Steve Daunt would like political parties to wake up to the real cost of living with a disability
As a disabled person who is employed, I know that the majority of disabled people in Ireland are not as lucky. For that reason I completely understand the heavy influence on ensuring disabled people have strong social protection. Even then, the promise of an extra €20 over the lifetime of a Dáil does not strike me as amazing. Is that the way to address the real costs faced by disabled people?
Back in November, Disability Federation of Ireland had primed its members with a list of demands ahead of Election 2016 and was determined to get them noticed.
The organisation is responsible for the Disable Inequality campaign. One aspect of the campaign was asking people to put three simple questions to any of the canvassers who came-a-knocking, these three questions, and the logic behind them, were:
1. The appointment of a full Minister for Disability Inclusion. This is the only way that government decisions across all departments – like employment or transport for example – will include the rights and needs of people with disabilities from the start. The Minister would also drive Ireland’s immediate ratification and implementation of the United Nations Convention on the Rights of People with Disabilities.
2. That people with disabilities have a fair income. Living with a disability means extra costs for people. The added burden of paying for extra heating, housing aids and transport leaves many Irish families struggling.
3. That people with disabilities have the same access to supports and services as everyone else. Everyday people with disabilities are denied access and excluded from basic employment, education, income and community services.
The other strand to the campaign is having disabled people telling their own stories about how inequality affects their lives. The 13 stories in the last 13 days of the campaign can be found at www.disableinequality.ie.
"Disability seems to be the part of the manifesto where they all go ga-ga and promise everything"
So what was the political response from parties?
To use an American phrase, it’s like mom’s apple pie. Disability seems to be the part of the manifesto where they all go ga-ga and promise everything. I mentioned ‘all’ but a quick look at the Anti-Austerity Alliance website leads me to think disabled people will have no part to play in any uprising of the proletariat. They don’t even take refuge in lumping disability into health.
To be fair, People Before Profit do have 11 points in their manifesto. Like everything in their manifesto, their starting point is a reversal of EVERY cut to disability services. Is that aspirational? Quite possibly. Then again any of the parties can be accused of that.
There is one thing which every party agrees on. They will all ratify the UN Convention on the Rights of Disabled People. This is great but don’t forget the convention has been in existence since 2005. Add in the fact that it was steered through by Irish experts then you can see how long anything positive might take.

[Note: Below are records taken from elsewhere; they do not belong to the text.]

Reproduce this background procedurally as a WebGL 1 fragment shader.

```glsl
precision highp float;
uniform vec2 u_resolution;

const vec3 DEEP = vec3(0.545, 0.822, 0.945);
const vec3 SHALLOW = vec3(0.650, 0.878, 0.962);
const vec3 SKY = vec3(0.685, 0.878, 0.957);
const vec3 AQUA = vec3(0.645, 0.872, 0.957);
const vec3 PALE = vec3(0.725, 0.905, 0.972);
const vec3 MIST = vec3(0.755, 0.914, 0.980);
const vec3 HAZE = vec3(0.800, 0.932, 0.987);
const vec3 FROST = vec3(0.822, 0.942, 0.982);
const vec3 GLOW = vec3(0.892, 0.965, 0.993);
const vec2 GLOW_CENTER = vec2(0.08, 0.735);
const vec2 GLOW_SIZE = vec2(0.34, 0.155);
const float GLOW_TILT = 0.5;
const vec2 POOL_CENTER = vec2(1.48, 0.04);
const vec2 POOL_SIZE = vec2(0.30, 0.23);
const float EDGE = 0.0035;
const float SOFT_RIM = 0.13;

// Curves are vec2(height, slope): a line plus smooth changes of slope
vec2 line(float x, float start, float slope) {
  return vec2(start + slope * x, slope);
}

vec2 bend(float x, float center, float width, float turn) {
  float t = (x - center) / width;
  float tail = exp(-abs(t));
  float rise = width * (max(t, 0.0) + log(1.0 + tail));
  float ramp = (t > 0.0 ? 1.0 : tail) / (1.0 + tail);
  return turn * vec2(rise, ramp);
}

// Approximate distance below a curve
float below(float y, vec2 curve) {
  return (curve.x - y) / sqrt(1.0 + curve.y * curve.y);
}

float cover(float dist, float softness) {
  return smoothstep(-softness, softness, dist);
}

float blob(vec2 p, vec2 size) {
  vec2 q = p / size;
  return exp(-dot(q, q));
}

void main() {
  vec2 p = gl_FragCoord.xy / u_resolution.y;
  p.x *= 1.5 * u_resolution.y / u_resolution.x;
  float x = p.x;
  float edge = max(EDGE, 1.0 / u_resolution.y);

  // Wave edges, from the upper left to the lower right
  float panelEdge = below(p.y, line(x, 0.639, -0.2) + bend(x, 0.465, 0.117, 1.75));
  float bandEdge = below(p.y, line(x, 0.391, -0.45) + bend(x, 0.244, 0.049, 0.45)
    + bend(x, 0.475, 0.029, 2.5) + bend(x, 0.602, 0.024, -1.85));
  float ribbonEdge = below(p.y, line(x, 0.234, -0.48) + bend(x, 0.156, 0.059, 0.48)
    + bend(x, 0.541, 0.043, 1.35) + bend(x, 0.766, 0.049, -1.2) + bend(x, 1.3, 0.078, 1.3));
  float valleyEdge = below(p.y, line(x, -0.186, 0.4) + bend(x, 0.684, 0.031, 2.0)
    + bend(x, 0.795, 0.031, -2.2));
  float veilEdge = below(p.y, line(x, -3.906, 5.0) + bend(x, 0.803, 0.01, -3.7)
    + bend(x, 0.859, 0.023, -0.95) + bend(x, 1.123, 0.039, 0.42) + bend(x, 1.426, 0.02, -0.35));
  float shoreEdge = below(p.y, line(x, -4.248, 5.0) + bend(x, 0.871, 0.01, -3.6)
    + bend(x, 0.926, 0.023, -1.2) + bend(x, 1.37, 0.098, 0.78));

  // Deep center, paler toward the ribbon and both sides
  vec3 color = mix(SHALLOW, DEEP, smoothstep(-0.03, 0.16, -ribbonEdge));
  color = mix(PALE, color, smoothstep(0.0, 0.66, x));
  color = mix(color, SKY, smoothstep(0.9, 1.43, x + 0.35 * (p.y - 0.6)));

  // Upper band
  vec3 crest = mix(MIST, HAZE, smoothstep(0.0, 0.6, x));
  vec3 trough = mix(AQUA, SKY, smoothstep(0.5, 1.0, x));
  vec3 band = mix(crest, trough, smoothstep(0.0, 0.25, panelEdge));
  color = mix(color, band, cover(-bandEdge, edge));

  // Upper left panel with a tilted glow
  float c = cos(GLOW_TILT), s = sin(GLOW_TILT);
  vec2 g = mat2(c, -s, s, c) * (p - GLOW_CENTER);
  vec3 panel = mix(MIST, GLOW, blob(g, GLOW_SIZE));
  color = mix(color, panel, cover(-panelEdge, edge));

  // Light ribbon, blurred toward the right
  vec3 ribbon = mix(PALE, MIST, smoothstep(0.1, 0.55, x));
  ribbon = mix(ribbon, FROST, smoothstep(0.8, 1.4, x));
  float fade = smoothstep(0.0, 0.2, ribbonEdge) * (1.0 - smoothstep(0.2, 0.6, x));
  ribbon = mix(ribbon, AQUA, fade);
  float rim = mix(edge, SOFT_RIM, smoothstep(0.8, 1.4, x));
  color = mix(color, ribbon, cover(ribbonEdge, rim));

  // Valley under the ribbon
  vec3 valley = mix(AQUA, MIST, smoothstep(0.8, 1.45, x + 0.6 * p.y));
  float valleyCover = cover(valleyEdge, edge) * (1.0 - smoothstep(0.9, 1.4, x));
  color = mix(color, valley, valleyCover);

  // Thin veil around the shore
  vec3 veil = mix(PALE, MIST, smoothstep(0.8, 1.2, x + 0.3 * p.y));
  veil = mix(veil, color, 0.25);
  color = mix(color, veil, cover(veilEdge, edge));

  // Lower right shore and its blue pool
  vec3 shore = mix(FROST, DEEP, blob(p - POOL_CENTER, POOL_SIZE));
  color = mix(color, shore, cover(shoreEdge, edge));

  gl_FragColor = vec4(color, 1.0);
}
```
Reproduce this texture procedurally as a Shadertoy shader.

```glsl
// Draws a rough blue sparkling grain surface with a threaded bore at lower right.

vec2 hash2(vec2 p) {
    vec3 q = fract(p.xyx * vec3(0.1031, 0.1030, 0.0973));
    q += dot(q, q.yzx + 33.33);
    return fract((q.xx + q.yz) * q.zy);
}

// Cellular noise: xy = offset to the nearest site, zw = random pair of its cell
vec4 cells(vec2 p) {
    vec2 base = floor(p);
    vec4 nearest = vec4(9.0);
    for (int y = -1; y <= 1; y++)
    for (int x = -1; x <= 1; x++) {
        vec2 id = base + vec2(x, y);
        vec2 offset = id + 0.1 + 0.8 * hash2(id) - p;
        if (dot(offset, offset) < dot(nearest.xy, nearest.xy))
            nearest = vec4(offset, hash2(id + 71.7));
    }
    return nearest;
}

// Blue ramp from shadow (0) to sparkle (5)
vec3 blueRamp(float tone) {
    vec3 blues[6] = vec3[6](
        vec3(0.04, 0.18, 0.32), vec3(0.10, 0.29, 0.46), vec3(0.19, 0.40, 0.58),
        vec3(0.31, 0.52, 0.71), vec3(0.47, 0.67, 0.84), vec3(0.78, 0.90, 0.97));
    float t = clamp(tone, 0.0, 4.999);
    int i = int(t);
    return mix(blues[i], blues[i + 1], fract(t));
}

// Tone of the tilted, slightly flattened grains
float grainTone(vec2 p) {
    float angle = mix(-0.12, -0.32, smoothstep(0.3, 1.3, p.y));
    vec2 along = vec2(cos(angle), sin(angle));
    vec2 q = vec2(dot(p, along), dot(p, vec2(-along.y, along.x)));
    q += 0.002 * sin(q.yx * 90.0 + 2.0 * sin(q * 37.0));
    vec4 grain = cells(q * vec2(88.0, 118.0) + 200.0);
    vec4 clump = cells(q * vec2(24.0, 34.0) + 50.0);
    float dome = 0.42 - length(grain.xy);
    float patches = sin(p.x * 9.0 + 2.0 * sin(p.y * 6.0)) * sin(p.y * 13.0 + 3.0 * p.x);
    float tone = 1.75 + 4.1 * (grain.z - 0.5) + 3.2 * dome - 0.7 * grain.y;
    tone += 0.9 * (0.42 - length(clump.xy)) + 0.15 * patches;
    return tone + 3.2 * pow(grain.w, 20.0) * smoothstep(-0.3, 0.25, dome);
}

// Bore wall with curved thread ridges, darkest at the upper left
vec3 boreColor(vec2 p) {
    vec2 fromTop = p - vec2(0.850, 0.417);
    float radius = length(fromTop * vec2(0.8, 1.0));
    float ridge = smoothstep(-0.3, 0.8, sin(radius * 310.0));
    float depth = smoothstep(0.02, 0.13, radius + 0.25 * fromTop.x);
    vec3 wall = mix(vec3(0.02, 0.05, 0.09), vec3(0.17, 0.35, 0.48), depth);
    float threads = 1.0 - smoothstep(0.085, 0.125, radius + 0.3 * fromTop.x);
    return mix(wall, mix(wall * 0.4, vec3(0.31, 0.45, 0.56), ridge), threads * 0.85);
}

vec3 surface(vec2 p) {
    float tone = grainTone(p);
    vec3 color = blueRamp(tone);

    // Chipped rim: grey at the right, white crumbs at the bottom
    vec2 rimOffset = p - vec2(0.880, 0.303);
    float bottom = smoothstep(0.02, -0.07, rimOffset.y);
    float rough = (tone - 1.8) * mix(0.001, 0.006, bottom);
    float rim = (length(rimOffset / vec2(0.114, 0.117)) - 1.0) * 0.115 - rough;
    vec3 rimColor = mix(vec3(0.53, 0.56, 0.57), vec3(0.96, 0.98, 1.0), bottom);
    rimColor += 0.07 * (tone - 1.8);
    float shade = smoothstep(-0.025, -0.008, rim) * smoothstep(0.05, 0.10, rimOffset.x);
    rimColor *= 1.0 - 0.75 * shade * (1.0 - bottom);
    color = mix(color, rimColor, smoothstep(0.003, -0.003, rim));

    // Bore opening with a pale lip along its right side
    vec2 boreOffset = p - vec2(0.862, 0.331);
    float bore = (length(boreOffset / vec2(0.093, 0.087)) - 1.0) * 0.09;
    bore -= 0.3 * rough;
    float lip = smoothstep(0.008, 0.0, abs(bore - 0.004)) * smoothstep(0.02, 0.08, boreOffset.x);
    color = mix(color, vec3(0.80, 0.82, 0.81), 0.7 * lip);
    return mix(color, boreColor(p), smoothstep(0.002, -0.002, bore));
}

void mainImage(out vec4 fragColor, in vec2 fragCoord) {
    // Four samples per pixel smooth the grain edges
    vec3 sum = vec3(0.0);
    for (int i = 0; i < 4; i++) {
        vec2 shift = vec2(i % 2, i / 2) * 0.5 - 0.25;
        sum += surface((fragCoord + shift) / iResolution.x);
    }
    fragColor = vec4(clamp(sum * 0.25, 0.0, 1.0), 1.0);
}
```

From my perspective, I’m unsure whether any of the proposals would help me directly. Of course promises of accessible transport or a well-designed environment will help me in the long term but I also have costs associated with my disability.
So where does that leave us?
On the one hand every party has ticked the disability box but will it be transformed into reality? If we were to take all the manifestos at face value, then the attention to detail in the FG, SF and Social Democrat manifestos offer hope. Again, his comes with the health warning that, for now, they are just promises.
Will the next government disable inequality?
Ask me in a little while – or at the next election...